“After he’d already offered me an upgrade to first class, which I’d declined, he then very kindly did find some seats, and after 42 minutes I went back through the train to the seats he’d allocated. We sat down there and we then conducted a lot of preparatory work for our visit to Newcastle.”

Virgin Trains has previously said it was “puzzled” by the suggestion Mr Corbyn was unable to find unreserved seats when he boarded the train because CCTV images appeared to show “they’re right next to him”.

Sir Richard Branson, who co-owns Virgin Trains with Stagecoach, also got involved in the row on Tuesday, posting a link to the CCTV images on his Twitter account.

Asked why the billionaire has decided to make an issue of seating on the services, Mr Corbyn replied: “I’m very pleased Richard Branson has been able to break off from his holiday to take this issue as seriously, with the importance it obviously deserves.

“I hope he’s very well aware of our policy which is that train operating companies should become part of the public realm not the private sector.”

The Information Commissioner’s Office (ICO) confirmed it is probing the release of the CCTV images by Virgin Trains.

An ICO spokeswoman said: “We are aware of the publication of CCTV images of Jeremy Corbyn and are making enquiries.

“All organisations have an obligation to comply with the Data Protection Act and must have legitimate grounds for processing the personal data they hold.

“Where there’s a suggestion that this hasn’t happened, the ICO has the power to investigate and can take enforcement action if necessary.”

Meanwhile, the leadership race took a dramatic turn on Tuesday evening when Mr Smith appeared to describe Mr Corbyn as a “lunatic” at an event in Hammersmith.

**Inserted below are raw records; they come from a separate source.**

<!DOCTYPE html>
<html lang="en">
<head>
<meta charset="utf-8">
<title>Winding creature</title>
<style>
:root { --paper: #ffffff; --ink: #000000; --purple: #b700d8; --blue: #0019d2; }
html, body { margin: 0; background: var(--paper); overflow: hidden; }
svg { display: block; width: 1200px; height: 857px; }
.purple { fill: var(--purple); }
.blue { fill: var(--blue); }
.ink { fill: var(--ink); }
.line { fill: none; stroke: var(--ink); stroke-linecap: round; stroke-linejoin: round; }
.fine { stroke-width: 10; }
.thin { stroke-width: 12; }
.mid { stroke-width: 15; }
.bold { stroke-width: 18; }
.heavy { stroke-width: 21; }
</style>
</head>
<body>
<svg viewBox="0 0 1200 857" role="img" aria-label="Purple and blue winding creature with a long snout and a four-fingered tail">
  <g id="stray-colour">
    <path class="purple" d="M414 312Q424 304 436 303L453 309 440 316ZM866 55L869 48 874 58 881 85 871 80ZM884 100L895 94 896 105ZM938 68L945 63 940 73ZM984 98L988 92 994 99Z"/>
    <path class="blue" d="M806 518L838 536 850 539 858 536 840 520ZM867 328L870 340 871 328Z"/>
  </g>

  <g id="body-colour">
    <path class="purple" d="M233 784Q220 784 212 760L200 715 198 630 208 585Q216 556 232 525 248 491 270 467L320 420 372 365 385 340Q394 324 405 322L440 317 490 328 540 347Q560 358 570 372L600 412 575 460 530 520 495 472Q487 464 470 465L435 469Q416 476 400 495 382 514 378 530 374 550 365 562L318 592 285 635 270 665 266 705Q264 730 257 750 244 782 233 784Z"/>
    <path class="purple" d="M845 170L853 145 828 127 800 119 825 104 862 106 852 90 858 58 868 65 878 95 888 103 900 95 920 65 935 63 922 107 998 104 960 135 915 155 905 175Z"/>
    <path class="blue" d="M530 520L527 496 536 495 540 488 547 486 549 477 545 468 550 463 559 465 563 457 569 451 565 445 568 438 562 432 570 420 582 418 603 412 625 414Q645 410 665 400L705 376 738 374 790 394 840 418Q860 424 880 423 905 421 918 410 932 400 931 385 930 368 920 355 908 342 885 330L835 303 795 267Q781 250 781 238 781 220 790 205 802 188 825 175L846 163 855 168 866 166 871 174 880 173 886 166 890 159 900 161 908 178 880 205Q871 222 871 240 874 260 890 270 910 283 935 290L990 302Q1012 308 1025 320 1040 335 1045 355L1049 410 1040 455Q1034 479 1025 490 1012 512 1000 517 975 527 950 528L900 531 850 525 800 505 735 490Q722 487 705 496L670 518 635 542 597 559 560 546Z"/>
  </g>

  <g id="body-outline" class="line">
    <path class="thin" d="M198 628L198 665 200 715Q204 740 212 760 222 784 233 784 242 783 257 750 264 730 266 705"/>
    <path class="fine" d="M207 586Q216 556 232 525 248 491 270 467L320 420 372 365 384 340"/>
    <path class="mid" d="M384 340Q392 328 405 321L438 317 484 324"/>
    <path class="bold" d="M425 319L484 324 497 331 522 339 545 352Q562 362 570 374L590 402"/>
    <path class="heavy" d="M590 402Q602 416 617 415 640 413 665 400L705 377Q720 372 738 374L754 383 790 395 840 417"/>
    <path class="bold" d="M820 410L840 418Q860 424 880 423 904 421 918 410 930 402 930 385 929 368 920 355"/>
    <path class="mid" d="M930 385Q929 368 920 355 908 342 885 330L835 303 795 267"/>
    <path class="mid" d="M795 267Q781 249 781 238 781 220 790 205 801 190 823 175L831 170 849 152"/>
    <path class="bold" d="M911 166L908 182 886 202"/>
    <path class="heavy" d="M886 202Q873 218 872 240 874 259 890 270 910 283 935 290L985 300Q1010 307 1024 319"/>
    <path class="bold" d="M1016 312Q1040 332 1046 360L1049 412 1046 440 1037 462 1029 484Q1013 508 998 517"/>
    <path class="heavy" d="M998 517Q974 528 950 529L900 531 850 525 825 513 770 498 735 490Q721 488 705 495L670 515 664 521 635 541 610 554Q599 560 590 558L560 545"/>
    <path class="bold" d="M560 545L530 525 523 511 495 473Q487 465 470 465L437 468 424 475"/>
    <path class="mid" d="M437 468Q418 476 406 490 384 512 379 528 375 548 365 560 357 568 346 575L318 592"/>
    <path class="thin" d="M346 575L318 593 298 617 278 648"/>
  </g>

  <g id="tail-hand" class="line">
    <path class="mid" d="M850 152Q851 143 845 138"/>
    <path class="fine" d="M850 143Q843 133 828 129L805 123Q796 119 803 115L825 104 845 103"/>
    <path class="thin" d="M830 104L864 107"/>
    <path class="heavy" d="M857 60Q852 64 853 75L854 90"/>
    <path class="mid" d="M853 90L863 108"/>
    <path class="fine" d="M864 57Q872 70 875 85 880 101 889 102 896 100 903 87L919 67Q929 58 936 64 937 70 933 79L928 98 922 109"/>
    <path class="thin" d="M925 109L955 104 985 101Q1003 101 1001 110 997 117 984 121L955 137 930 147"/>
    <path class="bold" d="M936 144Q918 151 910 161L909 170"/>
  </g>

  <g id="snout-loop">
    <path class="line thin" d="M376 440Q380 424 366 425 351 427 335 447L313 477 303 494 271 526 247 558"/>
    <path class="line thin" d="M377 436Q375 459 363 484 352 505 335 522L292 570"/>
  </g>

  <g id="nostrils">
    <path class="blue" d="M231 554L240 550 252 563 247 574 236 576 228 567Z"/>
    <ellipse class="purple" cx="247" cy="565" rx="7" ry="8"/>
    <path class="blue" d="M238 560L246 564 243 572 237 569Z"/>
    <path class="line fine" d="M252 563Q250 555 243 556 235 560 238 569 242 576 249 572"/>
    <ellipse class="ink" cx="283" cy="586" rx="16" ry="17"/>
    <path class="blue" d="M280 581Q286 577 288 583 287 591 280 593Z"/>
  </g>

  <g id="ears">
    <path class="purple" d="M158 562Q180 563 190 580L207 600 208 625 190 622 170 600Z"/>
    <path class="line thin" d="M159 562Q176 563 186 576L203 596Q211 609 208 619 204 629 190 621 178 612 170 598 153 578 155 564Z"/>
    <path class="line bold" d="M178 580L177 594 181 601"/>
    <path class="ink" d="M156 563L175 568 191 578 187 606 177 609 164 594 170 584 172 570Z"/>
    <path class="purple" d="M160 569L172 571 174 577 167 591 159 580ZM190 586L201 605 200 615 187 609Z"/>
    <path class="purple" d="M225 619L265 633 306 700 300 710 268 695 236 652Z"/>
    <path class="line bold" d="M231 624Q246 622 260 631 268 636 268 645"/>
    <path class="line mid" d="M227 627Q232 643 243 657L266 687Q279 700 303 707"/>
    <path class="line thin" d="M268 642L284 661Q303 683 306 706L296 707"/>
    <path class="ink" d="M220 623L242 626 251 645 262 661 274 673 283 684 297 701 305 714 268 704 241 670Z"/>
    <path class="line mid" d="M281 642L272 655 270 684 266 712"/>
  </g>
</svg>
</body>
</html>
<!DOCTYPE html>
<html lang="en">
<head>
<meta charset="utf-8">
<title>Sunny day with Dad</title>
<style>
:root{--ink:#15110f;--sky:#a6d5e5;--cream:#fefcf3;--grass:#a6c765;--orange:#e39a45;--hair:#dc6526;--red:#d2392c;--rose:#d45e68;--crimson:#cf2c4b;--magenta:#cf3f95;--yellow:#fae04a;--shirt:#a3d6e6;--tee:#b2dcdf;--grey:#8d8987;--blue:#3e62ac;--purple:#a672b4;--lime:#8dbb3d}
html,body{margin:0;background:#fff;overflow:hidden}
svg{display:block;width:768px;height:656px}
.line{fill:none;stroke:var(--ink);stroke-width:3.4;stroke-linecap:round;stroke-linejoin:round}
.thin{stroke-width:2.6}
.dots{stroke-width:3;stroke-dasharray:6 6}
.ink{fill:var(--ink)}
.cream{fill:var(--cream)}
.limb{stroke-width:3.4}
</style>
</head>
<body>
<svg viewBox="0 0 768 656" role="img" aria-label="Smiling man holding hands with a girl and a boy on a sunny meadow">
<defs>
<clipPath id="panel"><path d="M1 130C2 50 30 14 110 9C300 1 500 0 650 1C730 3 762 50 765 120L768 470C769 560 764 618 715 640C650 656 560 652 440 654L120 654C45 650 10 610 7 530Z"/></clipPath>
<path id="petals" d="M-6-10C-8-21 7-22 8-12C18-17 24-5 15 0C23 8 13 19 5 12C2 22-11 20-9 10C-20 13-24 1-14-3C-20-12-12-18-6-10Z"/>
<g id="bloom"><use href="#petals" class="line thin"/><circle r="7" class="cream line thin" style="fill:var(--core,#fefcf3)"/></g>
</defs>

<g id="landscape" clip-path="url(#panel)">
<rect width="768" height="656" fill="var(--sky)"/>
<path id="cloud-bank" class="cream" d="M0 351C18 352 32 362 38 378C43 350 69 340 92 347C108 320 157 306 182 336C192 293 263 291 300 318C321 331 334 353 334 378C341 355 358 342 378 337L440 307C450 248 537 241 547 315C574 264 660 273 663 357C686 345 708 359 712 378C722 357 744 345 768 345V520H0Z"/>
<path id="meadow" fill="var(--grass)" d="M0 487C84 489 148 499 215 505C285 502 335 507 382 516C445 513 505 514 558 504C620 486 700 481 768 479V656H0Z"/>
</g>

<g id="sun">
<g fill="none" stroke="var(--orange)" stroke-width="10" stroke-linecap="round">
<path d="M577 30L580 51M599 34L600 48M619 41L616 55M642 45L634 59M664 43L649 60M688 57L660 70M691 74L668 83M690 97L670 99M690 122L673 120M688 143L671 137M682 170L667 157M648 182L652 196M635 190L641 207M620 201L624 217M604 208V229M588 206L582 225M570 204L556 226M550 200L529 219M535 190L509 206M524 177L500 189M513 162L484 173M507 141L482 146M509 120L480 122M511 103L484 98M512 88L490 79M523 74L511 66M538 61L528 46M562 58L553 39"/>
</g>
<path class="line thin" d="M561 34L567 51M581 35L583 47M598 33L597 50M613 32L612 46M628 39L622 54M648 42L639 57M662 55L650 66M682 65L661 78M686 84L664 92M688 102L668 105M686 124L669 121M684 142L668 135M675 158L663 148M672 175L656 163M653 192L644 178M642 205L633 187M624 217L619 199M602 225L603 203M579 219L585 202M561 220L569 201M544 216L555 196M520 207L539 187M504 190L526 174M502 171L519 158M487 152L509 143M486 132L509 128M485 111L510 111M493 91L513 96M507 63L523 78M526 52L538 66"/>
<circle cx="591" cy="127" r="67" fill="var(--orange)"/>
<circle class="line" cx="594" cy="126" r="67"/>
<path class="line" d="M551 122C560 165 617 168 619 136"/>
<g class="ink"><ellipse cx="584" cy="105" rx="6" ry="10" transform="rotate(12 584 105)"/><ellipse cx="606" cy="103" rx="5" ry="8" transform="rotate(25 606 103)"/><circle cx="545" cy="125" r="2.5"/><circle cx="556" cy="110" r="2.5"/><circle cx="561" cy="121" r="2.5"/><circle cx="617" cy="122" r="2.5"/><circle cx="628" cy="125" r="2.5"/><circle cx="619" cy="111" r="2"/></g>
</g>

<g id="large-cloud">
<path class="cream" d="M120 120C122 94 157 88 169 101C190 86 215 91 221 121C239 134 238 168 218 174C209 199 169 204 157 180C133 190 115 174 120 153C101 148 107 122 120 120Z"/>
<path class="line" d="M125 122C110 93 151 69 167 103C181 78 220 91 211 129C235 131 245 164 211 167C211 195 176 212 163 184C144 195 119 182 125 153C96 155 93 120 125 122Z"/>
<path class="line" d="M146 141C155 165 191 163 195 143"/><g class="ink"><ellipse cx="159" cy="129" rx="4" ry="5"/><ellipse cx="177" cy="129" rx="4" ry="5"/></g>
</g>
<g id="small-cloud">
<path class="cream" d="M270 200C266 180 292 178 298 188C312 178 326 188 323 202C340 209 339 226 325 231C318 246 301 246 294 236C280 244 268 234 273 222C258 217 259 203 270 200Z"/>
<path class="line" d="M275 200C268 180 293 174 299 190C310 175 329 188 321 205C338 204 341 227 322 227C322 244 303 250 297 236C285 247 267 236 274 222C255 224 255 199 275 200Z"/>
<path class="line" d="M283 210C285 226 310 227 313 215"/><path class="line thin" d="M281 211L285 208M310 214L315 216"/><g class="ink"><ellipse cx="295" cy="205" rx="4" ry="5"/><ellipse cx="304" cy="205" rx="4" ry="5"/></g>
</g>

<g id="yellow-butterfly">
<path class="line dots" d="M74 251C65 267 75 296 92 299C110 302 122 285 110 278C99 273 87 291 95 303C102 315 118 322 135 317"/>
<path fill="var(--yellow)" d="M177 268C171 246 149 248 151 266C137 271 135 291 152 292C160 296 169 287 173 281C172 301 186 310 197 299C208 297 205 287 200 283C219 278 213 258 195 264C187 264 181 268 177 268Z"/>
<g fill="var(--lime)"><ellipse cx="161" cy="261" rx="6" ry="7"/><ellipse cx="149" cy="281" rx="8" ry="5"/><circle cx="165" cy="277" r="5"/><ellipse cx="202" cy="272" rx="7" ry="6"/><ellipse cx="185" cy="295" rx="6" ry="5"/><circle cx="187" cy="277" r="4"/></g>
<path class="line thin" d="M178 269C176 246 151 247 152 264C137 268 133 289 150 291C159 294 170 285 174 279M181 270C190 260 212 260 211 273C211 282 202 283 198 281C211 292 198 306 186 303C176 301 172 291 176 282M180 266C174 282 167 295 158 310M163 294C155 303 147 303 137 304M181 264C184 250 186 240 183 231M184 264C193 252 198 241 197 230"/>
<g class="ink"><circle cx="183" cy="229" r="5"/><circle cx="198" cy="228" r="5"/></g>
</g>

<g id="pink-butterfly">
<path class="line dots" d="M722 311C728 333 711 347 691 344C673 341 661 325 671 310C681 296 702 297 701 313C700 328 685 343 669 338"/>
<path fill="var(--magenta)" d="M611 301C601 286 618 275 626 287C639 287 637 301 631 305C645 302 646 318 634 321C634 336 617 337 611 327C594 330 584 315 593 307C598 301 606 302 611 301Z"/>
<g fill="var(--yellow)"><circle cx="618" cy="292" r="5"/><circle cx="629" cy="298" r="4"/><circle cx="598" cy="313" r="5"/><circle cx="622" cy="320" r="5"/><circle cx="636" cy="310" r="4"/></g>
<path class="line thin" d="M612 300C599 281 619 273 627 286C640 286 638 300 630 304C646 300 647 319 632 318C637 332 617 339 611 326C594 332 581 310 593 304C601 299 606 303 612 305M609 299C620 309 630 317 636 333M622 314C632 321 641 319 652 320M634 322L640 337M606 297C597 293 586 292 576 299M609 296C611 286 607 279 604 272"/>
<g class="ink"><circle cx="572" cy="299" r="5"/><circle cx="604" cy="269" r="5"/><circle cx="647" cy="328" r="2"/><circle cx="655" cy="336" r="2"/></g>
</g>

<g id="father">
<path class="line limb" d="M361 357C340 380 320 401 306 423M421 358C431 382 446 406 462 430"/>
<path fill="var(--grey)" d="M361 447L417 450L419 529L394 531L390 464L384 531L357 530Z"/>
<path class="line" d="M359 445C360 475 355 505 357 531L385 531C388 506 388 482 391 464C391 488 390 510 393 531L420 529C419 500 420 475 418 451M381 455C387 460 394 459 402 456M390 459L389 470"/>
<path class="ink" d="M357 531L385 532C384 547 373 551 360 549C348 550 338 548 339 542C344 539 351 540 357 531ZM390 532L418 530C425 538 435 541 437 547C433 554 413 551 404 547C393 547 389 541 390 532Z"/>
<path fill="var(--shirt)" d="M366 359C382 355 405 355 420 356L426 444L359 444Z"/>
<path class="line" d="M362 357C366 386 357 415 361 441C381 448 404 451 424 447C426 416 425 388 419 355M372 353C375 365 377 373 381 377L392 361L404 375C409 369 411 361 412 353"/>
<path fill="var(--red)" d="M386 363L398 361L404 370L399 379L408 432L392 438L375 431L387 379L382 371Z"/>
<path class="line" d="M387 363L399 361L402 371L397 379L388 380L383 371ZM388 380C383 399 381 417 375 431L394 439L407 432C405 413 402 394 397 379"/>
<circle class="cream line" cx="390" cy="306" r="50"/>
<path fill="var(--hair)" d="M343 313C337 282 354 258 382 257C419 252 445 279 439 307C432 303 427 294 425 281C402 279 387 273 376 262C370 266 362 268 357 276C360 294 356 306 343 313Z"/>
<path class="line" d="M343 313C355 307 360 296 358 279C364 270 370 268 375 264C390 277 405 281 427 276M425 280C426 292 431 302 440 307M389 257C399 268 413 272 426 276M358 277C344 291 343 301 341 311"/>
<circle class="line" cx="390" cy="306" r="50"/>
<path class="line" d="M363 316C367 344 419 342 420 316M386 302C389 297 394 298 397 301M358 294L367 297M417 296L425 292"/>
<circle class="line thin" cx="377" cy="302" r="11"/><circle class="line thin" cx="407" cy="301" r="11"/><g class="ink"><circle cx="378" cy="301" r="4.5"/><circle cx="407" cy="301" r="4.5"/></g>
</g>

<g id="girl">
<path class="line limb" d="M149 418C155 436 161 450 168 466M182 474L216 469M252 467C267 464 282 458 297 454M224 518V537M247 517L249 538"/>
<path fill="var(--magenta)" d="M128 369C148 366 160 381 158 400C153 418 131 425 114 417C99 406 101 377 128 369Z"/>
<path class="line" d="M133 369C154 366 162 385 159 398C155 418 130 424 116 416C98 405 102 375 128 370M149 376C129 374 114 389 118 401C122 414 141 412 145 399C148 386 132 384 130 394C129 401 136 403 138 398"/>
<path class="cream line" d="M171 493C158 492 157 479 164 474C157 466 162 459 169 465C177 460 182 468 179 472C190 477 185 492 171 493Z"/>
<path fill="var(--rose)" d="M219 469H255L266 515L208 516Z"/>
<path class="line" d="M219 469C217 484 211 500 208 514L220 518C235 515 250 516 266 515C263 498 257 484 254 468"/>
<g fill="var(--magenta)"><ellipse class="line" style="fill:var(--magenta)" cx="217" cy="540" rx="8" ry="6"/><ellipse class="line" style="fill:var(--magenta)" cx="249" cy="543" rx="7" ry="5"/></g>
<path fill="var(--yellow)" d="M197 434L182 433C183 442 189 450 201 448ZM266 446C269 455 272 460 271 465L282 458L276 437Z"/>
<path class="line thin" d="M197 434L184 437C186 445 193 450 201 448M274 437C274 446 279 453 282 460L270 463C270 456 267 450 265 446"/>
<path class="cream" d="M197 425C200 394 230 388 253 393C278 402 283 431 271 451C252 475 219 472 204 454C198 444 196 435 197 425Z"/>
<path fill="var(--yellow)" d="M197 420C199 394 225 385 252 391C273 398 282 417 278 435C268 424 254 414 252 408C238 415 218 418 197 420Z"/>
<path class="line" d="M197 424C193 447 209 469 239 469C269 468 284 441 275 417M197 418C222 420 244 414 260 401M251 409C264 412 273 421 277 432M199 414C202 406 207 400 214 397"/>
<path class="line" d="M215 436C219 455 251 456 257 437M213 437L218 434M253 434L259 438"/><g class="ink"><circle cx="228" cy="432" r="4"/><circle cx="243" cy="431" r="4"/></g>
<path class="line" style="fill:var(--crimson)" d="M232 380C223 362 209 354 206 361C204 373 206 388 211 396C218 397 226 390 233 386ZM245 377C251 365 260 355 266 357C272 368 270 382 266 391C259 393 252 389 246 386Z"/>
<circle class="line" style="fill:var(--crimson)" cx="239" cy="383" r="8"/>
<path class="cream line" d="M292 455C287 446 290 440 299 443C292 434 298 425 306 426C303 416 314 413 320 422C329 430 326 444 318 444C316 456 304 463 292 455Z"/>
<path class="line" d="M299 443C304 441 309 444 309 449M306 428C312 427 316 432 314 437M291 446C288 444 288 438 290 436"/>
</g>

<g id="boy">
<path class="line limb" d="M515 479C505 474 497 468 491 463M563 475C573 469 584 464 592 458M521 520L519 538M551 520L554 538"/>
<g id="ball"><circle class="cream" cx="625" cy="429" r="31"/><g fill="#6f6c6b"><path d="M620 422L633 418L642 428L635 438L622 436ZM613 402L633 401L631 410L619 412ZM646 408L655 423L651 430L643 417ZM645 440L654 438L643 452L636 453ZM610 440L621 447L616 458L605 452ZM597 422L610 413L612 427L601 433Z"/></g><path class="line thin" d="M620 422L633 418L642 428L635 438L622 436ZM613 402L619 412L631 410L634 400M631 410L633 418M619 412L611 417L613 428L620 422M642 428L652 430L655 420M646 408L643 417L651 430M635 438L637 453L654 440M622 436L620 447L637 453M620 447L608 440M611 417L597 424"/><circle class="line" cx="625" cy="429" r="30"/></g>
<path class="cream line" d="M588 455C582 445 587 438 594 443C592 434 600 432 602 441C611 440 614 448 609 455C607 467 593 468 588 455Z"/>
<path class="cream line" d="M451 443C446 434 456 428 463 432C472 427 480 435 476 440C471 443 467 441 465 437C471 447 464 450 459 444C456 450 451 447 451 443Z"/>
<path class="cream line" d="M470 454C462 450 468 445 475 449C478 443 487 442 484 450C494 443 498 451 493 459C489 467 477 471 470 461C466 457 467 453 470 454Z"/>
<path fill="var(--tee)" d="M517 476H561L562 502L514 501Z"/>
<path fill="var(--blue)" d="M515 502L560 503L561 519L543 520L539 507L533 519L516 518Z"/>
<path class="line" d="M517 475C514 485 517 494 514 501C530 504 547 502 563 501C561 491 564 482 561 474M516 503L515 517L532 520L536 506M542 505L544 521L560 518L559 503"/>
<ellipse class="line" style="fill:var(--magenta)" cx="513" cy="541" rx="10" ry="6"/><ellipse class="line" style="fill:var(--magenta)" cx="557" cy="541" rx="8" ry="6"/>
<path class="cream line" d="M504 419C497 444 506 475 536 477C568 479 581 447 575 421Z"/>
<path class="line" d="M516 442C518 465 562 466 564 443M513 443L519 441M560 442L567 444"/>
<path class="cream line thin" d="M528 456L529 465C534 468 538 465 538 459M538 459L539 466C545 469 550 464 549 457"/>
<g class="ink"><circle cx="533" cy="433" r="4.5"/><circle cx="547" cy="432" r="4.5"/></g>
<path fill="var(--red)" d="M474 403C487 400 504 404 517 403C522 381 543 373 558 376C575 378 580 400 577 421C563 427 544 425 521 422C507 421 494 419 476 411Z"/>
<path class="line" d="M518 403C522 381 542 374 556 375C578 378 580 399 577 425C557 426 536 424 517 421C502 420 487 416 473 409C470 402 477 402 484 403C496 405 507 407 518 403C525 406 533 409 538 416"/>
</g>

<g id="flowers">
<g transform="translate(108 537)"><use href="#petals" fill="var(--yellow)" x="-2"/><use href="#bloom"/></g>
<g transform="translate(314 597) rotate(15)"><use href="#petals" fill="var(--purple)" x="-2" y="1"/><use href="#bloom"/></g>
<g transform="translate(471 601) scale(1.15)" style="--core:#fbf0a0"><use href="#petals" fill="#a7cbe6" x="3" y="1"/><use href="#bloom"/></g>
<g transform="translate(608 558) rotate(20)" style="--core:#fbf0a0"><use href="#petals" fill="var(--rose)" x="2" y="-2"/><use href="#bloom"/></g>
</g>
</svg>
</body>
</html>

He told party members: “What you won’t get from me is some lunatic at the top of the Labour Party.”

Allies of Mr Corbyn called for Mr Smith to retract his remarks and apologise to people suffering from mental illness.

But Mr Smith sought to clarify his comments, telling the BBC Radio 4 Today programme: “I was saying that I wasn’t a lunatic.

“Having been accused earlier in the evening of running around like a lunatic, I was saying I wasn’t a lunatic, but if anybody’s offended by the use of that word then I do apologise and I’ve done that already this morning and I’ll do it again.

“But I wasn’t talking about Jeremy. I was talking about me.”

The dispute over language emerged as both leadership contenders made major policy announcements.

Mr Smith has promised to attempt to block the triggering of formal negotiations to leave the European Union until Prime Minister Theresa May promises a second referendum or general election on the terms of the final Brexit deal.

Meanwhile, Mr Corbyn set out his NHS policies with commitments including ending private finance initiative (PFI) contracts and guaranteeing bursaries for nurses.

In his speech outlining plans to “renationalise” the NHS, Mr Corbyn insisted free healthcare is a right not a luxury.

He said the service needed to be fully publicly funded in order to prevent life expectancy being determined by factors such as social class, race, and occupation.

Mr Corbyn said: “We want to ensure that money goes to patients, not private contractors. The NHS will be given resources to provide the world-leading service that we all deserve.

“You can take a journey on the Jubilee Line in London and for every stop going eastwards you can take at least a year off your life expectancy. That is how dramatic the health inequalities are.

“Illness is neither an indulgence for which people have to pay, nor an offence for which they must be penalised, but a misfortune, the cost of which should be shared by the entire community.”